1.8 / 5 (5) Jun 08, 2012
So what? They have plenty of alien organisms living on our mid ocean ridges and other deep ocean vents. The only difference here is that these are not deep in the ocean but are on the surface of the planet. What it proves is that life is a natural phenomena and that we cannot expect all life forms to resemble ours, not even intelligent life forms.
Torbjorn_Larsson_OM
3.7 / 5 (3) Jun 09, 2012
What so what? We learned something new, we were able to extend the known constraints for extremophiles, and "we may have a better idea of what could have lived there".

It is amazing research and some amazing "so-what"-ery nearly everywhere I look. At least the first is rewarding.
Jaeherys
5 / 5 (1) Jun 09, 2012
Without research like this, PCR would have never bee discovered. Most biotech techniques involve some sort of genetic engineering to produce a desired outcome in which PCR is used exclusively.

On a side note, the temperature range this organism can survive in may allow its genetic information to code for a protein(s) that can function in sub zero to 55°C temperatures. Something like that is bound to have some use in some biotech technique.

Nyloc
not rated yet Jun 09, 2012
What is "PCR"? I hate ambiguous obfuscating perambulations (AOP's).

I don't know why people insist on obfuscating their communication other than to appear elitist and give others a false sense of their importance. The least a good communicator can do is introduce the full phrase once before abbreviating it next time its used.
Jaeherys
not rated yet Jun 09, 2012
@Nyloc

http://en.wikiped...reaction

When you use these things frequently, you get used to not saying the actual name. My bad for not thinking about the full name.

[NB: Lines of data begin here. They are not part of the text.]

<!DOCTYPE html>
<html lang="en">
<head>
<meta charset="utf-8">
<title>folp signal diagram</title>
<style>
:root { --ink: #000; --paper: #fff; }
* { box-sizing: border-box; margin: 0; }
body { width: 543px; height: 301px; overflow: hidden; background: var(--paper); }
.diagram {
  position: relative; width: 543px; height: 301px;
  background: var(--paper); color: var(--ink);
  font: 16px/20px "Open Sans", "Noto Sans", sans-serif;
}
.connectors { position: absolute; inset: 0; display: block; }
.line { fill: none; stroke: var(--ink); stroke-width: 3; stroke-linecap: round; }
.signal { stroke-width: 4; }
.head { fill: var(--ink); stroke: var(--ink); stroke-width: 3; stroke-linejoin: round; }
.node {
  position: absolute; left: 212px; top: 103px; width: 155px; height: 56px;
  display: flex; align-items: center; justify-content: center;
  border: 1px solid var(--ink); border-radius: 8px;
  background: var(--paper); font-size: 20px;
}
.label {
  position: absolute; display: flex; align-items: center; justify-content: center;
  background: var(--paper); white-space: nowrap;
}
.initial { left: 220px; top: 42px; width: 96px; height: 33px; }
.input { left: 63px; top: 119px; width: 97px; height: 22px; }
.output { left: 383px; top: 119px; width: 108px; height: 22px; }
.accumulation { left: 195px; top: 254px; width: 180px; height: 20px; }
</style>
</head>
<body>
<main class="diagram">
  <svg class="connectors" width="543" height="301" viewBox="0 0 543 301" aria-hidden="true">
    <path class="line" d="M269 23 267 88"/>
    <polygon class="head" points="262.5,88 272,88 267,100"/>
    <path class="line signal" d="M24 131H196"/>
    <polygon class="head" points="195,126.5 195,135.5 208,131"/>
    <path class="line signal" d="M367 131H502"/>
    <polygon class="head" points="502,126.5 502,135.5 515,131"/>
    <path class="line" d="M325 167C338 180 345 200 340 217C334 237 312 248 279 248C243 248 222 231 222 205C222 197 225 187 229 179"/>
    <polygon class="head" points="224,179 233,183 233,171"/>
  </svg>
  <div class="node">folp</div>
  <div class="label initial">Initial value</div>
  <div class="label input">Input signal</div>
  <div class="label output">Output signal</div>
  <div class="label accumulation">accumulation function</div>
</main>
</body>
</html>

And there is no false sense of importance with PCR, it IS that important!
Joe_Damico
3 / 5 (2) Jun 10, 2012
"Scientists discover microbes that can survive Mars-like conditions".
We have known that for years, the microbes are known as Republicans and we should ship all of the to Mars as they are sucking all the oxygen out of our Earth. John Boehner and Mitch Mcconnell should start the relocation asap and take all the GOP with them. Vote NO in 2012 for all the microbes before they suck in all of our oxygen. That is where the term Republicans SUCK came from.